**EXERCISE OBJECTIVE**
What is needed is the full listing written out exactly, minus the pictures.

**DATA**

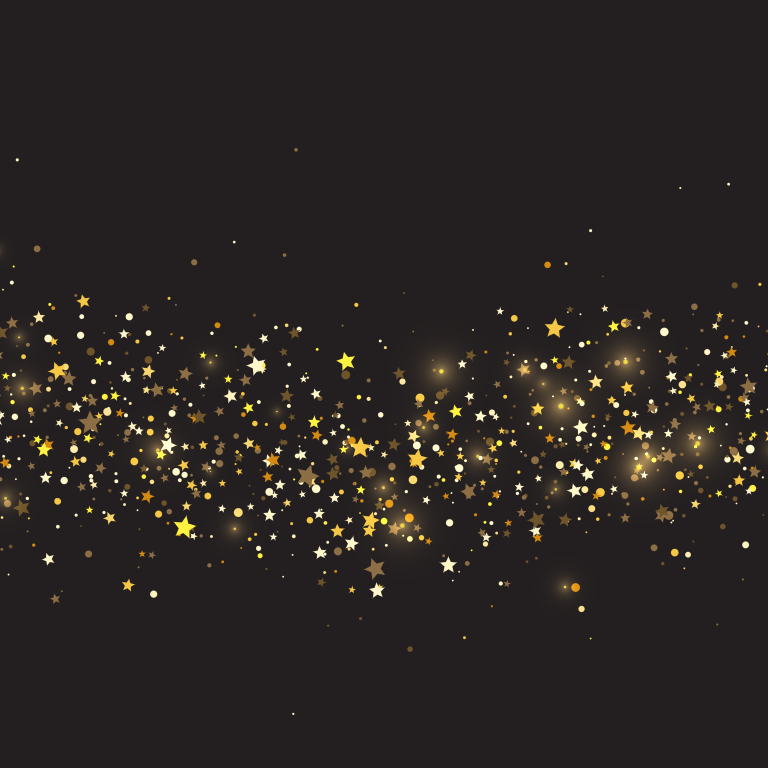
Give the GLSL for this background, as a three.js fragment shader.

```glsl
// Drifting band of golden stars, confetti dots and soft glows on a dark backdrop.
varying vec2 vUv;

const float TAU = 6.283185;
const float EDGE = 0.0009;          // half width of smoothed edges

// Palette
const vec3 BACKDROP = vec3(0.137, 0.122, 0.126);
const vec3 BROWN = vec3(0.43, 0.33, 0.17);
const vec3 TAN = vec3(0.55, 0.43, 0.27);
const vec3 ORANGE = vec3(0.83, 0.54, 0.07);
const vec3 GOLD = vec3(0.96, 0.78, 0.27);
const vec3 YELLOW = vec3(1.0, 0.95, 0.25);
const vec3 CREAM = vec3(1.0, 0.97, 0.80);
const vec3 GLOW_TINT = vec3(1.0, 0.80, 0.42);

// Band shape
const float BAND_HEIGHT = 0.412;
const float BAND_WAVE = 0.033;
const float UPPER_STRETCH = 1.2;    // the band thins out more slowly upward

// Layers: (cells per side, band spread, fill chance) and (smallest, largest radius)
const vec3 DUST = vec3(40.0, 0.14, 0.6);
const vec2 DUST_RADII = vec2(0.0011, 0.0027);
const vec3 DOTS = vec3(42.0, 0.108, 0.85);
const vec2 DOT_RADII = vec2(0.0018, 0.0058);
const vec3 STARS = vec3(36.0, 0.095, 0.95);
const vec2 STAR_RADII = vec2(0.0046, 0.0098);
const vec3 BIG_STARS = vec3(13.0, 0.12, 0.85);
const vec2 BIG_RADII = vec2(0.0095, 0.0165);
const float STAR_WAIST = 0.48;      // inner radius over outer radius
const vec3 GLOWS = vec3(10.0, 0.14, 1.0);
const float GLOW_FALLOFF = 0.021;
const float GLOW_STRENGTH = 0.68;
const float CORE_RADIUS = 0.0065;

vec4 hash4(vec2 p) {
  vec4 q = fract(p.xyxy * vec4(0.1031, 0.1030, 0.0973, 0.1099));
  q += dot(q, q.wzxy + 33.33);
  return fract((q.xxyz + q.yzzw) * q.zywx);
}

// Chance of finding a piece near a point: a bell around a gentle wave
float bandDensity(vec2 p, float spread) {
  float offset = p.y - BAND_HEIGHT - BAND_WAVE * cos(TAU * p.x);
  float reach = spread * (offset > 0.0 ? UPPER_STRETCH : 1.0);
  return exp(-offset * offset / (reach * reach));
}

vec3 pickColor(float pick) {
  if (pick < 0.17) return BROWN;
  if (pick < 0.36) return TAN;
  if (pick < 0.45) return ORANGE;
  if (pick < 0.56) return GOLD;
  if (pick < 0.63) return YELLOW;
  return mix(GOLD, CREAM, smoothstep(0.55, 0.8, pick));
}

// Five-pointed star, folded to half of one point
float starDistance(vec2 p, float radius, float turn) {
  float sector = TAU / 5.0;
  float angle = mod(atan(p.x, p.y) + turn + 0.5 * sector, sector) - 0.5 * sector;
  vec2 folded = length(p) * vec2(cos(angle), abs(sin(angle)));
  vec2 tip = vec2(radius, 0.0);
  vec2 waist = STAR_WAIST * radius * vec2(cos(0.5 * sector), sin(0.5 * sector));
  vec2 side = waist - tip;
  return dot(folded - tip, normalize(vec2(side.y, -side.x)));
}

// Paints one jittered grid of dots or stars
void scatter(inout vec3 color, vec2 uv, vec3 layer, vec2 radii, bool isStar, float seed) {
  for (int j = -1; j <= 1; j++) {
    for (int i = -1; i <= 1; i++) {
      vec2 cell = floor(uv * layer.x) + vec2(float(i), float(j));
      vec4 place = hash4(cell + seed);
      vec4 look = hash4(cell + seed + 71.7);
      vec2 center = (cell + place.xy) / layer.x;
      if (place.z > layer.z * bandDensity(center, layer.y)) continue;
      float radius = mix(radii.x, radii.y, look.x * look.x);
      vec2 p = uv - center;
      float d = isStar ? starDistance(p, radius, (look.y - 0.5) * 0.8) : length(p) - radius;
      color = mix(color, pickColor(look.z), 1.0 - smoothstep(-EDGE, EDGE, d));
    }
  }
}

// Sums the halos; those away from the band stay small
void addGlows(inout vec3 color, vec2 uv, float seed) {
  for (int j = -1; j <= 1; j++) {
    for (int i = -1; i <= 1; i++) {
      vec2 cell = floor(uv * GLOWS.x) + vec2(float(i), float(j));
      vec4 place = hash4(cell + seed);
      vec2 center = (cell + place.xy) / GLOWS.x;
      float density = bandDensity(center, GLOWS.y);
      if (place.z > GLOWS.z * density) continue;
      float size = mix(0.2, 1.0, density * place.w);
      float r = length(uv - center);
      float halo = exp(-r / (GLOW_FALLOFF * size)) * (1.0 - smoothstep(0.05, 0.1, r));
      color += GLOW_TINT * GLOW_STRENGTH * sqrt(size) * halo;
      float core = 1.0 - smoothstep(0.4, 1.0, r / (CORE_RADIUS * size));
      color = mix(color, mix(GOLD, YELLOW, place.w), 0.85 * core);
    }
  }
}

void main() {
  vec3 color = BACKDROP;
  scatter(color, vUv, DUST, DUST_RADII, false, 61.0);
  scatter(color, vUv, DOTS, DOT_RADII, false, 11.0);
  scatter(color, vUv, STARS, STAR_RADII, true, 137.0);
  scatter(color, vUv, BIG_STARS, BIG_RADII, true, 253.0);
  addGlows(color, vUv, 389.0);
  gl_FragColor = vec4(min(color, 1.0), 1.0);
}
```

**SOLUTION FOR THIS TASK**
Give the GLSL for this background, as a three.js fragment shader.

```glsl
// Drifting band of golden stars, confetti dots and soft glows on a dark backdrop.
varying vec2 vUv;

const float TAU = 6.283185;
const float EDGE = 0.0009;          // half width of smoothed edges

// Palette
const vec3 BACKDROP = vec3(0.137, 0.122, 0.126);
const vec3 BROWN = vec3(0.43, 0.33, 0.17);
const vec3 TAN = vec3(0.55, 0.43, 0.27);
const vec3 ORANGE = vec3(0.83, 0.54, 0.07);
const vec3 GOLD = vec3(0.96, 0.78, 0.27);
const vec3 YELLOW = vec3(1.0, 0.95, 0.25);
const vec3 CREAM = vec3(1.0, 0.97, 0.80);
const vec3 GLOW_TINT = vec3(1.0, 0.80, 0.42);

// Band shape
const float BAND_HEIGHT = 0.412;
const float BAND_WAVE = 0.033;
const float UPPER_STRETCH = 1.2;    // the band thins out more slowly upward

// Layers: (cells per side, band spread, fill chance) and (smallest, largest radius)
const vec3 DUST = vec3(40.0, 0.14, 0.6);
const vec2 DUST_RADII = vec2(0.0011, 0.0027);
const vec3 DOTS = vec3(42.0, 0.108, 0.85);
const vec2 DOT_RADII = vec2(0.0018, 0.0058);
const vec3 STARS = vec3(36.0, 0.095, 0.95);
const vec2 STAR_RADII = vec2(0.0046, 0.0098);
const vec3 BIG_STARS = vec3(13.0, 0.12, 0.85);
const vec2 BIG_RADII = vec2(0.0095, 0.0165);
const float STAR_WAIST = 0.48;      // inner radius over outer radius
const vec3 GLOWS = vec3(10.0, 0.14, 1.0);
const float GLOW_FALLOFF = 0.021;
const float GLOW_STRENGTH = 0.68;
const float CORE_RADIUS = 0.0065;

vec4 hash4(vec2 p) {
  vec4 q = fract(p.xyxy * vec4(0.1031, 0.1030, 0.0973, 0.1099));
  q += dot(q, q.wzxy + 33.33);
  return fract((q.xxyz + q.yzzw) * q.zywx);
}

// Chance of finding a piece near a point: a bell around a gentle wave
float bandDensity(vec2 p, float spread) {
  float offset = p.y - BAND_HEIGHT - BAND_WAVE * cos(TAU * p.x);
  float reach = spread * (offset > 0.0 ? UPPER_STRETCH : 1.0);
  return exp(-offset * offset / (reach * reach));
}

vec3 pickColor(float pick) {
  if (pick < 0.17) return BROWN;
  if (pick < 0.36) return TAN;
  if (pick < 0.45) return ORANGE;
  if (pick < 0.56) return GOLD;
  if (pick < 0.63) return YELLOW;
  return mix(GOLD, CREAM, smoothstep(0.55, 0.8, pick));
}

// Five-pointed star, folded to half of one point
float starDistance(vec2 p, float radius, float turn) {
  float sector = TAU / 5.0;
  float angle = mod(atan(p.x, p.y) + turn + 0.5 * sector, sector) - 0.5 * sector;
  vec2 folded = length(p) * vec2(cos(angle), abs(sin(angle)));
  vec2 tip = vec2(radius, 0.0);
  vec2 waist = STAR_WAIST * radius * vec2(cos(0.5 * sector), sin(0.5 * sector));
  vec2 side = waist - tip;
  return dot(folded - tip, normalize(vec2(side.y, -side.x)));
}

// Paints one jittered grid of dots or stars
void scatter(inout vec3 color, vec2 uv, vec3 layer, vec2 radii, bool isStar, float seed) {
  for (int j = -1; j <= 1; j++) {
    for (int i = -1; i <= 1; i++) {
      vec2 cell = floor(uv * layer.x) + vec2(float(i), float(j));
      vec4 place = hash4(cell + seed);
      vec4 look = hash4(cell + seed + 71.7);
      vec2 center = (cell + place.xy) / layer.x;
      if (place.z > layer.z * bandDensity(center, layer.y)) continue;
      float radius = mix(radii.x, radii.y, look.x * look.x);
      vec2 p = uv - center;
      float d = isStar ? starDistance(p, radius, (look.y - 0.5) * 0.8) : length(p) - radius;
      color = mix(color, pickColor(look.z), 1.0 - smoothstep(-EDGE, EDGE, d));
    }
  }
}

// Sums the halos; those away from the band stay small
void addGlows(inout vec3 color, vec2 uv, float seed) {
  for (int j = -1; j <= 1; j++) {
    for (int i = -1; i <= 1; i++) {
      vec2 cell = floor(uv * GLOWS.x) + vec2(float(i), float(j));
      vec4 place = hash4(cell + seed);
      vec2 center = (cell + place.xy) / GLOWS.x;
      float density = bandDensity(center, GLOWS.y);
      if (place.z > GLOWS.z * density) continue;
      float size = mix(0.2, 1.0, density * place.w);
      float r = length(uv - center);
      float halo = exp(-r / (GLOW_FALLOFF * size)) * (1.0 - smoothstep(0.05, 0.1, r));
      color += GLOW_TINT * GLOW_STRENGTH * sqrt(size) * halo;
      float core = 1.0 - smoothstep(0.4, 1.0, r / (CORE_RADIUS * size));
      color = mix(color, mix(GOLD, YELLOW, place.w), 0.85 * core);
    }
  }
}

void main() {
  vec3 color = BACKDROP;
  scatter(color, vUv, DUST, DUST_RADII, false, 61.0);
  scatter(color, vUv, DOTS, DOT_RADII, false, 11.0);
  scatter(color, vUv, STARS, STAR_RADII, true, 137.0);
  scatter(color, vUv, BIG_STARS, BIG_RADII, true, 253.0);
  addGlows(color, vUv, 389.0);
  gl_FragColor = vec4(min(color, 1.0), 1.0);
}
```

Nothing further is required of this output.